Records drawn from a dataset:
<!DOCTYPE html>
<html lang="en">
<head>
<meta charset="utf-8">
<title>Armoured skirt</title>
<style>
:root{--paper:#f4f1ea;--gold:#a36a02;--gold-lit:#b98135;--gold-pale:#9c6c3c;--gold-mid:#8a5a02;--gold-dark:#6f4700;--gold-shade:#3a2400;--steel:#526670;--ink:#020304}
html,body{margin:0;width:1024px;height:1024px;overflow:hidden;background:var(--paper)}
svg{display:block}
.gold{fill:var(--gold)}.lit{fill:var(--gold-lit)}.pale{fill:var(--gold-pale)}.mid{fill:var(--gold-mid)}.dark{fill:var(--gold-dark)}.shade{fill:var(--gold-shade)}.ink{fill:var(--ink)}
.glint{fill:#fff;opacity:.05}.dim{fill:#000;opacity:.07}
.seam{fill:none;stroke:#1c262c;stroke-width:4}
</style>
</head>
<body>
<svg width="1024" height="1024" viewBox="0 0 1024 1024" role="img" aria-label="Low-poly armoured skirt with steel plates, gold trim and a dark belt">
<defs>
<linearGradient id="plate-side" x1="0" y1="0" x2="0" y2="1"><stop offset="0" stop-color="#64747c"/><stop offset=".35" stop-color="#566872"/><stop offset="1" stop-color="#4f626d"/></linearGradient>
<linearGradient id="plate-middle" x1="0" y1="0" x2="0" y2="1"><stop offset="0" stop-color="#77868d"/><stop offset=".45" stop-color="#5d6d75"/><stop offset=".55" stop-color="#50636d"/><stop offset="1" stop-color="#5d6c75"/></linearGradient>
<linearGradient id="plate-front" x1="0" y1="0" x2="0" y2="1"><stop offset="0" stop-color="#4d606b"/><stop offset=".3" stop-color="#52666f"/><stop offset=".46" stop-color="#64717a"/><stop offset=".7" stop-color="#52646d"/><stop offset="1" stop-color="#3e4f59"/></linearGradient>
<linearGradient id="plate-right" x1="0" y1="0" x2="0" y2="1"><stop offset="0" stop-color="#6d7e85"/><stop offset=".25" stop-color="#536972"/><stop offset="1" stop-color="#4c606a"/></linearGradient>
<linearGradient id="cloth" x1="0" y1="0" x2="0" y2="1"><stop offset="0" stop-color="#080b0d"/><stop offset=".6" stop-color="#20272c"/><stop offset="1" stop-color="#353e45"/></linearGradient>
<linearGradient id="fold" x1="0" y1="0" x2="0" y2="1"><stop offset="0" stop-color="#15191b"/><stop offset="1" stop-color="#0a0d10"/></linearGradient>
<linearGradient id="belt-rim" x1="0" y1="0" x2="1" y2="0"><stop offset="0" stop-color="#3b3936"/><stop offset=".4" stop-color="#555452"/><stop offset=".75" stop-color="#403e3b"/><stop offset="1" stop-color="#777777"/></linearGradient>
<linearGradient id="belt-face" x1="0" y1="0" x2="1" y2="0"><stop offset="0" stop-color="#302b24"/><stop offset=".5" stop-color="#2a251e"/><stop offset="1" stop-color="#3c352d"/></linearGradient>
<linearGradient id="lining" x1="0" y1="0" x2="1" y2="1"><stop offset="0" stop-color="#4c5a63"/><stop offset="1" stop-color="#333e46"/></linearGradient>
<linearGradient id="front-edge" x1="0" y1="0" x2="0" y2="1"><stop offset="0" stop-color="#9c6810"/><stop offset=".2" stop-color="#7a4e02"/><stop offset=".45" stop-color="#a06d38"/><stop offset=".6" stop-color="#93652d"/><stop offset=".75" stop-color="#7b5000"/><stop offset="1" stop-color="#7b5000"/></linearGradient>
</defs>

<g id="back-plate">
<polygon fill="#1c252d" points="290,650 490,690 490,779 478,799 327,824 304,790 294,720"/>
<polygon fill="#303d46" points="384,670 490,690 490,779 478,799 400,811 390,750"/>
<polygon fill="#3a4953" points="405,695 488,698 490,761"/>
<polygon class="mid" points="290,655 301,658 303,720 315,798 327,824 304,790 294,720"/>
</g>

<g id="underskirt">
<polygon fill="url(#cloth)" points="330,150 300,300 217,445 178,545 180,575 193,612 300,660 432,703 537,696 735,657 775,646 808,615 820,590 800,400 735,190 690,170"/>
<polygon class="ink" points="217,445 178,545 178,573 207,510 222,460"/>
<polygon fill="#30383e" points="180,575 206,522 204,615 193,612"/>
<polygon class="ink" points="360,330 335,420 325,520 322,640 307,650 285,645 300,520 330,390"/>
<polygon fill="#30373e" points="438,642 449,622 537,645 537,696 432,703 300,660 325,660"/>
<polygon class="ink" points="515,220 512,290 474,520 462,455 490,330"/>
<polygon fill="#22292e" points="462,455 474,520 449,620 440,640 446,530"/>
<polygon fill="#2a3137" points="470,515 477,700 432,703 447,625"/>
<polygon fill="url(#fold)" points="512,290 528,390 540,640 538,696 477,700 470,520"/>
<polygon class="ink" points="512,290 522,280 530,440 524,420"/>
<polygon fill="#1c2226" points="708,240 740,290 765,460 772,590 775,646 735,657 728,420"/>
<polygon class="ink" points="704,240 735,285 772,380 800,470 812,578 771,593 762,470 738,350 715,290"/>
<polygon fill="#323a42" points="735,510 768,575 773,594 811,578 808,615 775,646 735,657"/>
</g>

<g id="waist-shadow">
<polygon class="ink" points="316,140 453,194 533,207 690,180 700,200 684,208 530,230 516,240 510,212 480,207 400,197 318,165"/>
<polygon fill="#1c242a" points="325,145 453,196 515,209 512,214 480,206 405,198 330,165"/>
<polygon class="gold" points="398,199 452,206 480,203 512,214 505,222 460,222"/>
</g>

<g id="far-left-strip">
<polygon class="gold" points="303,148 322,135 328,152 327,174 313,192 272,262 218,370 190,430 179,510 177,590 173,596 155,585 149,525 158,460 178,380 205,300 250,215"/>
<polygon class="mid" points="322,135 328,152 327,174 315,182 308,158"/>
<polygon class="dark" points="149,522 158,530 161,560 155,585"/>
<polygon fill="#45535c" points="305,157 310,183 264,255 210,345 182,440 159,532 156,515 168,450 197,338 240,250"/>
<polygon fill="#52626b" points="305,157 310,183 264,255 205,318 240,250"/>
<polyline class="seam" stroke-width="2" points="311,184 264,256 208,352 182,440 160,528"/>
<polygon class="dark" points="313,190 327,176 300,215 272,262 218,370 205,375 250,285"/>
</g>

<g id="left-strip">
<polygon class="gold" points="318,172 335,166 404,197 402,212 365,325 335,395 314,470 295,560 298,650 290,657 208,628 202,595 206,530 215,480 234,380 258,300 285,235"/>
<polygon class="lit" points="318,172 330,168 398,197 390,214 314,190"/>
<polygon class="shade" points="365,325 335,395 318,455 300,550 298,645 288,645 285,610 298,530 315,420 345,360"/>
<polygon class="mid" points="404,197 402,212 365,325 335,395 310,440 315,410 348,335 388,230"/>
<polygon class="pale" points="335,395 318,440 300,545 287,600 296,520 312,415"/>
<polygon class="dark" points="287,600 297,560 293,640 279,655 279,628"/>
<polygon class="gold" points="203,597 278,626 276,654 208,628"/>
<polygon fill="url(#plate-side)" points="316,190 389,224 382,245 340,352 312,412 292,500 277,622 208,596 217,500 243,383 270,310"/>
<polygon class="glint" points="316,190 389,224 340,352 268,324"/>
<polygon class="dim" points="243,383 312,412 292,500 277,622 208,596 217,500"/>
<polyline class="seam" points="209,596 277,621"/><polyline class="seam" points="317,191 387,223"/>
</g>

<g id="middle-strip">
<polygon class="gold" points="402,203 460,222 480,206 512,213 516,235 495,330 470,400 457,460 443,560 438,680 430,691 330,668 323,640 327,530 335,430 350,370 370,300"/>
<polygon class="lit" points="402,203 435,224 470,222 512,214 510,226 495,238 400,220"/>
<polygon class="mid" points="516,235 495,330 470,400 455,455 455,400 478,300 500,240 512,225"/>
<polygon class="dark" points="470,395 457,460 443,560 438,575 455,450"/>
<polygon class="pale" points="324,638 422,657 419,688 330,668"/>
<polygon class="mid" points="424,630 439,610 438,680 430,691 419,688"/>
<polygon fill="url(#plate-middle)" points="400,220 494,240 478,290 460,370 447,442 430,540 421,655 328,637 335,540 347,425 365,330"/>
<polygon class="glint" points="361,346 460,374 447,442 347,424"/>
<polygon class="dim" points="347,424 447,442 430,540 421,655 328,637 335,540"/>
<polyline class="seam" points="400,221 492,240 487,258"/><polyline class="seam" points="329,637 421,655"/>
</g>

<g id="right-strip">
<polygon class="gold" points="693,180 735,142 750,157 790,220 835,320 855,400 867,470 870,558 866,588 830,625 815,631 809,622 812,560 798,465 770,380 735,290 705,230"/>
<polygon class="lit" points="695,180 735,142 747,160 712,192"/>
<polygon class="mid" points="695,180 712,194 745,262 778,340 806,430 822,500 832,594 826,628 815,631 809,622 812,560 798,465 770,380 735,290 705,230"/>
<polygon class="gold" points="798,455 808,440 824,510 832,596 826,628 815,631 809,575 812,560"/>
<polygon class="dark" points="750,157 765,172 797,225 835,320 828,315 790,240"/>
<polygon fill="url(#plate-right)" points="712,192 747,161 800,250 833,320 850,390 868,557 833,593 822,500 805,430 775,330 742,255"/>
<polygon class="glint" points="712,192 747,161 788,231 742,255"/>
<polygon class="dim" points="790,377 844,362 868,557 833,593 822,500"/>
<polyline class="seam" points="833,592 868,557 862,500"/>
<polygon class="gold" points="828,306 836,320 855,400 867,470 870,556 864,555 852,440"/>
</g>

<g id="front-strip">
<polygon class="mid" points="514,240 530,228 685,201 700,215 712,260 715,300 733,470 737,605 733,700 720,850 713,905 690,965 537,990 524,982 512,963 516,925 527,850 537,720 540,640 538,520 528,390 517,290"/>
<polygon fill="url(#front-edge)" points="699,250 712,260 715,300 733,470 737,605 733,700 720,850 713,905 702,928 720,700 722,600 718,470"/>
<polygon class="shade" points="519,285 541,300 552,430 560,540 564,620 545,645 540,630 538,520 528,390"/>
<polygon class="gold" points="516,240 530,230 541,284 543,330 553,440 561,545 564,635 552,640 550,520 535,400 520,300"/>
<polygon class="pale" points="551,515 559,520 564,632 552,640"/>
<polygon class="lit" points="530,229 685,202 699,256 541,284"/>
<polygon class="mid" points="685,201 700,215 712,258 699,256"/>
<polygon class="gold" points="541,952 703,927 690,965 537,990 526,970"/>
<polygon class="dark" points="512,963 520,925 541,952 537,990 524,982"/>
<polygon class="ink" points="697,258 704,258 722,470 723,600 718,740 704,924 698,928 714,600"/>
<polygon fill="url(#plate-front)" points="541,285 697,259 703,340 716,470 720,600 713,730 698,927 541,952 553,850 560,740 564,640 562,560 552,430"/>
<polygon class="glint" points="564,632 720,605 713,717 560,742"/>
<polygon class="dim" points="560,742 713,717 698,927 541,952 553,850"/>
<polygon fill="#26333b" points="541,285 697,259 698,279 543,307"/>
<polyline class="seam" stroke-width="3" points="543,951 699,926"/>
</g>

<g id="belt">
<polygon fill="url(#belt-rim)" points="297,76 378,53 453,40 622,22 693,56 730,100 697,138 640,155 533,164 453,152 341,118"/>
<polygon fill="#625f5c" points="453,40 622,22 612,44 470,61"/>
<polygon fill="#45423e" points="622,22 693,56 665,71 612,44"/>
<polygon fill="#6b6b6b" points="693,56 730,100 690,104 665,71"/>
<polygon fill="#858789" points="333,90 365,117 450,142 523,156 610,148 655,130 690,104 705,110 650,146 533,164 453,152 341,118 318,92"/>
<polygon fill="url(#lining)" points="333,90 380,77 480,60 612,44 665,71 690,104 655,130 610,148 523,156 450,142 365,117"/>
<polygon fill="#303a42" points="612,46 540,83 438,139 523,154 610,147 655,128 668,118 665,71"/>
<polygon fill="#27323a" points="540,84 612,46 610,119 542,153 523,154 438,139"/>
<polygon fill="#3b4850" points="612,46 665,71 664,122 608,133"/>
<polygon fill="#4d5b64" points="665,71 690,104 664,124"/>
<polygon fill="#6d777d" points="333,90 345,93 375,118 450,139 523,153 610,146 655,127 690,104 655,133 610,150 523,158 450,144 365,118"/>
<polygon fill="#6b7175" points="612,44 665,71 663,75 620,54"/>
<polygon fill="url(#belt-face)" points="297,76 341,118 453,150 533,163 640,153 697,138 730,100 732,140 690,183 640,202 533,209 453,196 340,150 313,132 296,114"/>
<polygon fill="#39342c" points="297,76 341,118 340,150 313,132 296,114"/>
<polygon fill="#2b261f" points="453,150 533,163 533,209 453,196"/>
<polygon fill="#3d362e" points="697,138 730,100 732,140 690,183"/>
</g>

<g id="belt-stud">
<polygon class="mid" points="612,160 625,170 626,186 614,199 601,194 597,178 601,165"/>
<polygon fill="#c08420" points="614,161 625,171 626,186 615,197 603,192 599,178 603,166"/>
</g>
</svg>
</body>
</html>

Work order:
State the number of lines in the preceding data that contain the word "dark", and nothing besides.

Task result:
9